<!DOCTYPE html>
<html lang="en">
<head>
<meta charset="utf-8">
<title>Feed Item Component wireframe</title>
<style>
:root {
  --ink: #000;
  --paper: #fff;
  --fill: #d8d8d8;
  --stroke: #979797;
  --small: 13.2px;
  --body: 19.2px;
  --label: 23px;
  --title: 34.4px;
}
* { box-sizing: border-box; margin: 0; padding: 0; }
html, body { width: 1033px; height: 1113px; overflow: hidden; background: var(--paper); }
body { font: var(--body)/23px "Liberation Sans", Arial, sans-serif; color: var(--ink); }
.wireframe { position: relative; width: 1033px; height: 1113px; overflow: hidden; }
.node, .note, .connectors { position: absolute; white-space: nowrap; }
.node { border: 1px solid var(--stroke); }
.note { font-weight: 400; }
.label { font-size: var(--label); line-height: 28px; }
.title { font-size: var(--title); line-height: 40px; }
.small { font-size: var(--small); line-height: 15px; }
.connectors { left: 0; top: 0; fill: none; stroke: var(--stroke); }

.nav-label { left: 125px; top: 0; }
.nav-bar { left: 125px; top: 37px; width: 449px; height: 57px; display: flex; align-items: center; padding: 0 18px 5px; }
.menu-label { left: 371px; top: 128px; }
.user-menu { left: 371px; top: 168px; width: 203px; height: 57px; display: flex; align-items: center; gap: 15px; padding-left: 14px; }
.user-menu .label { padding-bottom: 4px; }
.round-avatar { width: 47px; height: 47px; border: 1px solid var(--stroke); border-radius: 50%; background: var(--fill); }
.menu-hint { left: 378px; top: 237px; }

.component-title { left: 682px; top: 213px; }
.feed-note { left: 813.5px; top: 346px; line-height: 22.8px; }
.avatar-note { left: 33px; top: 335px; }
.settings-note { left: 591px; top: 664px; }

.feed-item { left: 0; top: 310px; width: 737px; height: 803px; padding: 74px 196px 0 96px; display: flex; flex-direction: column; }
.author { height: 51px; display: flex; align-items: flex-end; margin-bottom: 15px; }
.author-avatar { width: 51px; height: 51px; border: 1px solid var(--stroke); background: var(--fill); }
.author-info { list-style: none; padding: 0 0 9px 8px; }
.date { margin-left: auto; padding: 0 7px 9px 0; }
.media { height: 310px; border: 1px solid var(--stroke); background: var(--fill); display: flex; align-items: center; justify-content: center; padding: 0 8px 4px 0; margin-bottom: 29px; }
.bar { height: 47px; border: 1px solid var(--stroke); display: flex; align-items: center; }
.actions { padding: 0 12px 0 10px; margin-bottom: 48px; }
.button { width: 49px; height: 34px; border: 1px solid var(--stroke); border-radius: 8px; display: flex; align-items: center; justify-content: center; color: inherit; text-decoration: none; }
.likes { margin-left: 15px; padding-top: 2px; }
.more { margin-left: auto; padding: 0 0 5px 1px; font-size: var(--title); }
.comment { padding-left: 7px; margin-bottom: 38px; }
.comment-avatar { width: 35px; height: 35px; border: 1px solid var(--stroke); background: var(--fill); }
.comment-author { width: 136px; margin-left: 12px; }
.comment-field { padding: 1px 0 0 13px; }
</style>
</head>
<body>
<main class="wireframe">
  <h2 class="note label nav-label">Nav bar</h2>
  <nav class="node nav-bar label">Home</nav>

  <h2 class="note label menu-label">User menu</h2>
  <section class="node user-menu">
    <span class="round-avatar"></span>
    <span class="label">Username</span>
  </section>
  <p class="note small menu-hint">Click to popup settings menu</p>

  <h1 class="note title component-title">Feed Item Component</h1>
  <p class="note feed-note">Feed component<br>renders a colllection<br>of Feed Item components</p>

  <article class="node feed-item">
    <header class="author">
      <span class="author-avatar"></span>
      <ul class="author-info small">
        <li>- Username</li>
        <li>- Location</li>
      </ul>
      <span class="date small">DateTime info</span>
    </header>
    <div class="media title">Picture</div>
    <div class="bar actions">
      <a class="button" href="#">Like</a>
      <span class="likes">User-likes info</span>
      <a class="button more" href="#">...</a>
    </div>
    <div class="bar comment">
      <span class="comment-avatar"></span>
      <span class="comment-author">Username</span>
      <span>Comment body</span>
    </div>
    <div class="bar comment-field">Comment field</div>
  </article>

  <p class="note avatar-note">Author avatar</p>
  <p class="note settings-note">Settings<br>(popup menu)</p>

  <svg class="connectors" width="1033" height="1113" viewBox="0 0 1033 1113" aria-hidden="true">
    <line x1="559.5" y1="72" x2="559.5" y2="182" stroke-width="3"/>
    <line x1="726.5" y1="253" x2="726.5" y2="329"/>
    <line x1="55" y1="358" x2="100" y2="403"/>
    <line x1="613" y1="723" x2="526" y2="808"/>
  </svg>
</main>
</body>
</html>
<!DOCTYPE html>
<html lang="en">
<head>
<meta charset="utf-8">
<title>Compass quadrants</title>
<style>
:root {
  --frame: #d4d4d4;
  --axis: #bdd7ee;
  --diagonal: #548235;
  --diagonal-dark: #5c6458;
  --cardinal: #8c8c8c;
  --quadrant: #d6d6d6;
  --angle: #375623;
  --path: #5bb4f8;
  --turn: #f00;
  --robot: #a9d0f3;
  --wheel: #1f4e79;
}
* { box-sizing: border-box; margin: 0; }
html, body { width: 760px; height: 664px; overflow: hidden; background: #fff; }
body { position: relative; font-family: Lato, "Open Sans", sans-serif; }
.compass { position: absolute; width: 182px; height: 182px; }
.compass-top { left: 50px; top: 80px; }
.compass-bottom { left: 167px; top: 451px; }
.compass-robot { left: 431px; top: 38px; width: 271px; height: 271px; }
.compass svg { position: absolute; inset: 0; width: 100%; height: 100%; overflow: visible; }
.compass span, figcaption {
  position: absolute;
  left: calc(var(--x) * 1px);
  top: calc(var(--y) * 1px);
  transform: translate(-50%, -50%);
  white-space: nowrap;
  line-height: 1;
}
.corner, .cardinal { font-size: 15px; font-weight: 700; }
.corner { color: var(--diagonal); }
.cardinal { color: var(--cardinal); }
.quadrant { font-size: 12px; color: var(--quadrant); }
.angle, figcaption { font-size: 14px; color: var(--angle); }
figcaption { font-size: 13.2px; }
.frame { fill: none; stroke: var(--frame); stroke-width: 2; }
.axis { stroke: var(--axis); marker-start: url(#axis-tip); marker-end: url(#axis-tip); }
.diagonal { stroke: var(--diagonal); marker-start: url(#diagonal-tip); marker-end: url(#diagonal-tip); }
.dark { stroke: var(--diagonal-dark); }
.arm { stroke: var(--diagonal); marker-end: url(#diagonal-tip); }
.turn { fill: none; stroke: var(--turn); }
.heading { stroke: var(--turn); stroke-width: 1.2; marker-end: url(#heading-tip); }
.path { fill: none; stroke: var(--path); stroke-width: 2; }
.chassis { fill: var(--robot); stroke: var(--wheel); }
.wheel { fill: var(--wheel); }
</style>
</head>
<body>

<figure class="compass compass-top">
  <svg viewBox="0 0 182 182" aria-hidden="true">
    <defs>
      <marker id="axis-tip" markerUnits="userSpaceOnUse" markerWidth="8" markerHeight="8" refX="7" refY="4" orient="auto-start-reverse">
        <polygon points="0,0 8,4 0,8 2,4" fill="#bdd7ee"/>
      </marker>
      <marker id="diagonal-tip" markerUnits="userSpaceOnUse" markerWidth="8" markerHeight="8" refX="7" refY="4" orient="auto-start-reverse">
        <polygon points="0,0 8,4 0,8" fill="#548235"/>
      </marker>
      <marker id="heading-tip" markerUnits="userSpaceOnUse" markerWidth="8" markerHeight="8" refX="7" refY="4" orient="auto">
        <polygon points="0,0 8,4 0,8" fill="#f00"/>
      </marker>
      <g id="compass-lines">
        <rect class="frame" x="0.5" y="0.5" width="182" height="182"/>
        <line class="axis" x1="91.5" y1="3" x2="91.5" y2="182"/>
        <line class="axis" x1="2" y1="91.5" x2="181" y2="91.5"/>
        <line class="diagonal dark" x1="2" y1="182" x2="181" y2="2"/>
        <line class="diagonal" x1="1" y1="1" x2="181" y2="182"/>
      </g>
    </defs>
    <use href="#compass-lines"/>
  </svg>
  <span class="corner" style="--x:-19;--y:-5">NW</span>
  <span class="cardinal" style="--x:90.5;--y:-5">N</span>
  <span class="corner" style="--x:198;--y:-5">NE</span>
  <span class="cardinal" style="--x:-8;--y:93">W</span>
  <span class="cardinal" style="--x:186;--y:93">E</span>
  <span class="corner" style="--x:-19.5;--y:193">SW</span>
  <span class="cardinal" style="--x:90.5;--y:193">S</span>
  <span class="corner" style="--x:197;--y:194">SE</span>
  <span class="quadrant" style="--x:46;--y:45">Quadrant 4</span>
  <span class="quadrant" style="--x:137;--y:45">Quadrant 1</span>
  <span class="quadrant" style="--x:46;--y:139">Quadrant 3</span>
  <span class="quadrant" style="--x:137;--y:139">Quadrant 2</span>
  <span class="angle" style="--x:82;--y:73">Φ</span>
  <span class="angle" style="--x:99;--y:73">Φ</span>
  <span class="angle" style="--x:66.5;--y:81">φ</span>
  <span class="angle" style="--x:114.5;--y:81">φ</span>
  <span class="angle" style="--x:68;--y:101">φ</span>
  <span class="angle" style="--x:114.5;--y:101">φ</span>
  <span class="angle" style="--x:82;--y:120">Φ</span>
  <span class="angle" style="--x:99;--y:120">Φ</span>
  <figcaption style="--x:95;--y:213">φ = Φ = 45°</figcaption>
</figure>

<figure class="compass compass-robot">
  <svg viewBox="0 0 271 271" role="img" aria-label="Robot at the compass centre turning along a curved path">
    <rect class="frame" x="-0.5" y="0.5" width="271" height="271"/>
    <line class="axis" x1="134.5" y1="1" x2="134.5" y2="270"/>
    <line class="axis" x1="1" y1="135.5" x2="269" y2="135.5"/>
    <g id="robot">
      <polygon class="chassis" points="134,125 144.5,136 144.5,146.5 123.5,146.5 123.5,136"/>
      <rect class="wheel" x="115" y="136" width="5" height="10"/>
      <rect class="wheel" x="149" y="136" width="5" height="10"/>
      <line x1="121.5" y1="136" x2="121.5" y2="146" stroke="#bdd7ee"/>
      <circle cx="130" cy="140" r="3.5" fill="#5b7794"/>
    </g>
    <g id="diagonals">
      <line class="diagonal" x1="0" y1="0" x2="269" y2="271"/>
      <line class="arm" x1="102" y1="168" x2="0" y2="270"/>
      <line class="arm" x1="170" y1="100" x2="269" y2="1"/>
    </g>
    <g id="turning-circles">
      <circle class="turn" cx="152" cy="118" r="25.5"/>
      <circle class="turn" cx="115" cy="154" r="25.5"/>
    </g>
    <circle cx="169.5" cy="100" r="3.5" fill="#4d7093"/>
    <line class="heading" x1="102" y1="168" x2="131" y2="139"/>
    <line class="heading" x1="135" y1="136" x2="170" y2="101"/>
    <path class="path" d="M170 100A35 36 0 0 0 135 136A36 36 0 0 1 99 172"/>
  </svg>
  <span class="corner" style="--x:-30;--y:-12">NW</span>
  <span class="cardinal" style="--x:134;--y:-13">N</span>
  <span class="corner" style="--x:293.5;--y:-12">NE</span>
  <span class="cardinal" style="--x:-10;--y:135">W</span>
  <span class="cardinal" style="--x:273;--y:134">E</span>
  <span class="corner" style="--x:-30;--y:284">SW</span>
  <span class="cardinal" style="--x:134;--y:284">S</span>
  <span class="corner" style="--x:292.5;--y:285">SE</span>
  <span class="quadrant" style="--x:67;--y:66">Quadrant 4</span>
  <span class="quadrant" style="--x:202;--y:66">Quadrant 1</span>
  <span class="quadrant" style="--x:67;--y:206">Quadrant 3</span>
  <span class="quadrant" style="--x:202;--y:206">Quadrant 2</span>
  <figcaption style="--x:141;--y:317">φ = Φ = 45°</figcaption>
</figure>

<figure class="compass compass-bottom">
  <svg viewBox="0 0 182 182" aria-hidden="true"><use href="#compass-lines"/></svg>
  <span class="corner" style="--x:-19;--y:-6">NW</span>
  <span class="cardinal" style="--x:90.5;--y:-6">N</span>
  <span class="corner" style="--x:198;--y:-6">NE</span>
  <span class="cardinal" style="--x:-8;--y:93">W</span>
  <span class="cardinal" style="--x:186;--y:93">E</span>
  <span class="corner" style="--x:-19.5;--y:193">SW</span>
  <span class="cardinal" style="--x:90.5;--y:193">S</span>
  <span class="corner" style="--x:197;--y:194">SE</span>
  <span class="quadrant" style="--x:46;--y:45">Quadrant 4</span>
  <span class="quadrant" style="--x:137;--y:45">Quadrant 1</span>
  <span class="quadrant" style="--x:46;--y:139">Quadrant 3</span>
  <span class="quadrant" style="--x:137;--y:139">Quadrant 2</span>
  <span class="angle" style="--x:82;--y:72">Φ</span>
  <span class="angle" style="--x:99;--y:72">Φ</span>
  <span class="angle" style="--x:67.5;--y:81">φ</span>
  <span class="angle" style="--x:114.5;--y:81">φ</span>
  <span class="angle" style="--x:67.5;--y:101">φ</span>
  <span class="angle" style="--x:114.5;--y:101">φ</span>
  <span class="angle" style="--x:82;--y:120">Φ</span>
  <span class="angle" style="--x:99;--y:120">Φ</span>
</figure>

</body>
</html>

- _What is expected_: Print only the lines that run from the start of the listing to the line bearing "0; padding: 0;"; please keep the first line and that last one, exactly as they appear.

- _Solution to this task_:
<!DOCTYPE html>
<html lang="en">
<head>
<meta charset="utf-8">
<title>Feed Item Component wireframe</title>
<style>
:root {
  --ink: #000;
  --paper: #fff;
  --fill: #d8d8d8;
  --stroke: #979797;
  --small: 13.2px;
  --body: 19.2px;
  --label: 23px;
  --title: 34.4px;
}
* { box-sizing: border-box; margin: 0; padding: 0; }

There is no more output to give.